=== Begin Enclosure ===
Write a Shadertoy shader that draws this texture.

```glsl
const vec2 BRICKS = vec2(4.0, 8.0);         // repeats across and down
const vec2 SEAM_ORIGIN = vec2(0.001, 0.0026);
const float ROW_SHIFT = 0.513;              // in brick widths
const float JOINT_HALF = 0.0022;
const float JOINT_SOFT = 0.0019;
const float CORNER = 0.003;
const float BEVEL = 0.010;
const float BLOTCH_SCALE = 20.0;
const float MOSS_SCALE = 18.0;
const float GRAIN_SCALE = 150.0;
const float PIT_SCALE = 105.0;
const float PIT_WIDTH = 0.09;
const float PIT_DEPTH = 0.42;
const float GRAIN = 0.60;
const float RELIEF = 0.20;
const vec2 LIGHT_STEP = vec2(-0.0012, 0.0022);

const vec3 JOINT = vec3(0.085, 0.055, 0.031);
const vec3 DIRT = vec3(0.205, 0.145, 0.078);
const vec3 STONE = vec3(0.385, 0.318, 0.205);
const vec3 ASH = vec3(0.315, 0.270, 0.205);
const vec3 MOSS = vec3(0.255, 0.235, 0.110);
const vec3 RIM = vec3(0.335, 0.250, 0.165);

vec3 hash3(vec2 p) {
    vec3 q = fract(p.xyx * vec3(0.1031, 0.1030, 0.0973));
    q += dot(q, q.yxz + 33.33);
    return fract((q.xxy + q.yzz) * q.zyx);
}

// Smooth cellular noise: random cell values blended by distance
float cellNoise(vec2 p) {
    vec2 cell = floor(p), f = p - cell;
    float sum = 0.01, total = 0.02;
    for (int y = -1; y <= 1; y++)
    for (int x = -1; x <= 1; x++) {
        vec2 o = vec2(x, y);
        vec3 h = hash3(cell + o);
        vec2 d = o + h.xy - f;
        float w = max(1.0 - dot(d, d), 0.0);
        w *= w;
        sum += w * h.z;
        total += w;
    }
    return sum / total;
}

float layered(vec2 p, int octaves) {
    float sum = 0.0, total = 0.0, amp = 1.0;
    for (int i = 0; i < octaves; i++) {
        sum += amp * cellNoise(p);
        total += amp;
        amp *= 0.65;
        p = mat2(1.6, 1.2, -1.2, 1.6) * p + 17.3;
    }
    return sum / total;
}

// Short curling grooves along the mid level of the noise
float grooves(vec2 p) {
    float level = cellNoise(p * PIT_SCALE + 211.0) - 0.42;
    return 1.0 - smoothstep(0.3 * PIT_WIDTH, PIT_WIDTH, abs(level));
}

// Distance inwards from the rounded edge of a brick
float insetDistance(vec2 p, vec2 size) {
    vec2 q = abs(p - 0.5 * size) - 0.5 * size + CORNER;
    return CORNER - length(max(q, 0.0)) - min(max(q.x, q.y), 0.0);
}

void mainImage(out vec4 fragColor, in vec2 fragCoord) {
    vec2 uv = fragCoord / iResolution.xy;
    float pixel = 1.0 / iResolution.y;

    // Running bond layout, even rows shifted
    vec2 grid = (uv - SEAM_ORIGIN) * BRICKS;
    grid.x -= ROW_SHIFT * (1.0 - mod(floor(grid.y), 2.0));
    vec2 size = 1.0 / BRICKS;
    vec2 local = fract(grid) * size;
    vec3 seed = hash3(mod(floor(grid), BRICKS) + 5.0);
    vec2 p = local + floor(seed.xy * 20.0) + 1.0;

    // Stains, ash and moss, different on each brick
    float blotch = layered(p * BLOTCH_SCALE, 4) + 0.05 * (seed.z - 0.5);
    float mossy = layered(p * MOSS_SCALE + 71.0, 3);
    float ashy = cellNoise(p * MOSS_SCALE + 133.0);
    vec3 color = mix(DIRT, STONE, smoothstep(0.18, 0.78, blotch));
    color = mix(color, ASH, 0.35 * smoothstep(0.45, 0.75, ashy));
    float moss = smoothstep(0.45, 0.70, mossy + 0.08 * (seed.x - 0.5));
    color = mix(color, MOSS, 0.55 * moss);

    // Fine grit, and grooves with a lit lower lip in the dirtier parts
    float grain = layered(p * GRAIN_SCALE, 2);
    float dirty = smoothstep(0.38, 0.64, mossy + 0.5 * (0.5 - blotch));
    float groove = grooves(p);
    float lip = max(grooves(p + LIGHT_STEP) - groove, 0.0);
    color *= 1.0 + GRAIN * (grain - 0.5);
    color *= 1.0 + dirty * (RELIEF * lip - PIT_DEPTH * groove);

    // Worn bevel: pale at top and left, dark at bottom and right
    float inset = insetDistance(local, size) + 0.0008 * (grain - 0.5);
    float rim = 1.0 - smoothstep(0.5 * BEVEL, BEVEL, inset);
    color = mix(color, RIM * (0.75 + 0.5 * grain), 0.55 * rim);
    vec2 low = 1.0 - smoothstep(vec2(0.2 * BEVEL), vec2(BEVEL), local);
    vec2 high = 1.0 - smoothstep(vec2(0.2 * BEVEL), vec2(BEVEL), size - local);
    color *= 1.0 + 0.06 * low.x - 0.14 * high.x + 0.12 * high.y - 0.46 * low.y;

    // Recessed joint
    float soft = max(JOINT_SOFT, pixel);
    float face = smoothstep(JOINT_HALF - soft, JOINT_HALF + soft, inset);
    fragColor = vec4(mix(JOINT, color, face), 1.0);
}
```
=== End Enclosure ===
Line by line, output the listing above without alteration.

● **ANSWER TO THIS TASK**:
Write a Shadertoy shader that draws this texture.

```glsl
const vec2 BRICKS = vec2(4.0, 8.0);         // repeats across and down
const vec2 SEAM_ORIGIN = vec2(0.001, 0.0026);
const float ROW_SHIFT = 0.513;              // in brick widths
const float JOINT_HALF = 0.0022;
const float JOINT_SOFT = 0.0019;
const float CORNER = 0.003;
const float BEVEL = 0.010;
const float BLOTCH_SCALE = 20.0;
const float MOSS_SCALE = 18.0;
const float GRAIN_SCALE = 150.0;
const float PIT_SCALE = 105.0;
const float PIT_WIDTH = 0.09;
const float PIT_DEPTH = 0.42;
const float GRAIN = 0.60;
const float RELIEF = 0.20;
const vec2 LIGHT_STEP = vec2(-0.0012, 0.0022);

const vec3 JOINT = vec3(0.085, 0.055, 0.031);
const vec3 DIRT = vec3(0.205, 0.145, 0.078);
const vec3 STONE = vec3(0.385, 0.318, 0.205);
const vec3 ASH = vec3(0.315, 0.270, 0.205);
const vec3 MOSS = vec3(0.255, 0.235, 0.110);
const vec3 RIM = vec3(0.335, 0.250, 0.165);

vec3 hash3(vec2 p) {
    vec3 q = fract(p.xyx * vec3(0.1031, 0.1030, 0.0973));
    q += dot(q, q.yxz + 33.33);
    return fract((q.xxy + q.yzz) * q.zyx);
}

// Smooth cellular noise: random cell values blended by distance
float cellNoise(vec2 p) {
    vec2 cell = floor(p), f = p - cell;
    float sum = 0.01, total = 0.02;
    for (int y = -1; y <= 1; y++)
    for (int x = -1; x <= 1; x++) {
        vec2 o = vec2(x, y);
        vec3 h = hash3(cell + o);
        vec2 d = o + h.xy - f;
        float w = max(1.0 - dot(d, d), 0.0);
        w *= w;
        sum += w * h.z;
        total += w;
    }
    return sum / total;
}

float layered(vec2 p, int octaves) {
    float sum = 0.0, total = 0.0, amp = 1.0;
    for (int i = 0; i < octaves; i++) {
        sum += amp * cellNoise(p);
        total += amp;
        amp *= 0.65;
        p = mat2(1.6, 1.2, -1.2, 1.6) * p + 17.3;
    }
    return sum / total;
}

// Short curling grooves along the mid level of the noise
float grooves(vec2 p) {
    float level = cellNoise(p * PIT_SCALE + 211.0) - 0.42;
    return 1.0 - smoothstep(0.3 * PIT_WIDTH, PIT_WIDTH, abs(level));
}

// Distance inwards from the rounded edge of a brick
float insetDistance(vec2 p, vec2 size) {
    vec2 q = abs(p - 0.5 * size) - 0.5 * size + CORNER;
    return CORNER - length(max(q, 0.0)) - min(max(q.x, q.y), 0.0);
}

void mainImage(out vec4 fragColor, in vec2 fragCoord) {
    vec2 uv = fragCoord / iResolution.xy;
    float pixel = 1.0 / iResolution.y;

    // Running bond layout, even rows shifted
    vec2 grid = (uv - SEAM_ORIGIN) * BRICKS;
    grid.x -= ROW_SHIFT * (1.0 - mod(floor(grid.y), 2.0));
    vec2 size = 1.0 / BRICKS;
    vec2 local = fract(grid) * size;
    vec3 seed = hash3(mod(floor(grid), BRICKS) + 5.0);
    vec2 p = local + floor(seed.xy * 20.0) + 1.0;

    // Stains, ash and moss, different on each brick
    float blotch = layered(p * BLOTCH_SCALE, 4) + 0.05 * (seed.z - 0.5);
    float mossy = layered(p * MOSS_SCALE + 71.0, 3);
    float ashy = cellNoise(p * MOSS_SCALE + 133.0);
    vec3 color = mix(DIRT, STONE, smoothstep(0.18, 0.78, blotch));
    color = mix(color, ASH, 0.35 * smoothstep(0.45, 0.75, ashy));
    float moss = smoothstep(0.45, 0.70, mossy + 0.08 * (seed.x - 0.5));
    color = mix(color, MOSS, 0.55 * moss);

    // Fine grit, and grooves with a lit lower lip in the dirtier parts
    float grain = layered(p * GRAIN_SCALE, 2);
    float dirty = smoothstep(0.38, 0.64, mossy + 0.5 * (0.5 - blotch));
    float groove = grooves(p);
    float lip = max(grooves(p + LIGHT_STEP) - groove, 0.0);
    color *= 1.0 + GRAIN * (grain - 0.5);
    color *= 1.0 + dirty * (RELIEF * lip - PIT_DEPTH * groove);

    // Worn bevel: pale at top and left, dark at bottom and right
    float inset = insetDistance(local, size) + 0.0008 * (grain - 0.5);
    float rim = 1.0 - smoothstep(0.5 * BEVEL, BEVEL, inset);
    color = mix(color, RIM * (0.75 + 0.5 * grain), 0.55 * rim);
    vec2 low = 1.0 - smoothstep(vec2(0.2 * BEVEL), vec2(BEVEL), local);
    vec2 high = 1.0 - smoothstep(vec2(0.2 * BEVEL), vec2(BEVEL), size - local);
    color *= 1.0 + 0.06 * low.x - 0.14 * high.x + 0.12 * high.y - 0.46 * low.y;

    // Recessed joint
    float soft = max(JOINT_SOFT, pixel);
    float face = smoothstep(JOINT_HALF - soft, JOINT_HALF + soft, inset);
    fragColor = vec4(mix(JOINT, color, face), 1.0);
}
```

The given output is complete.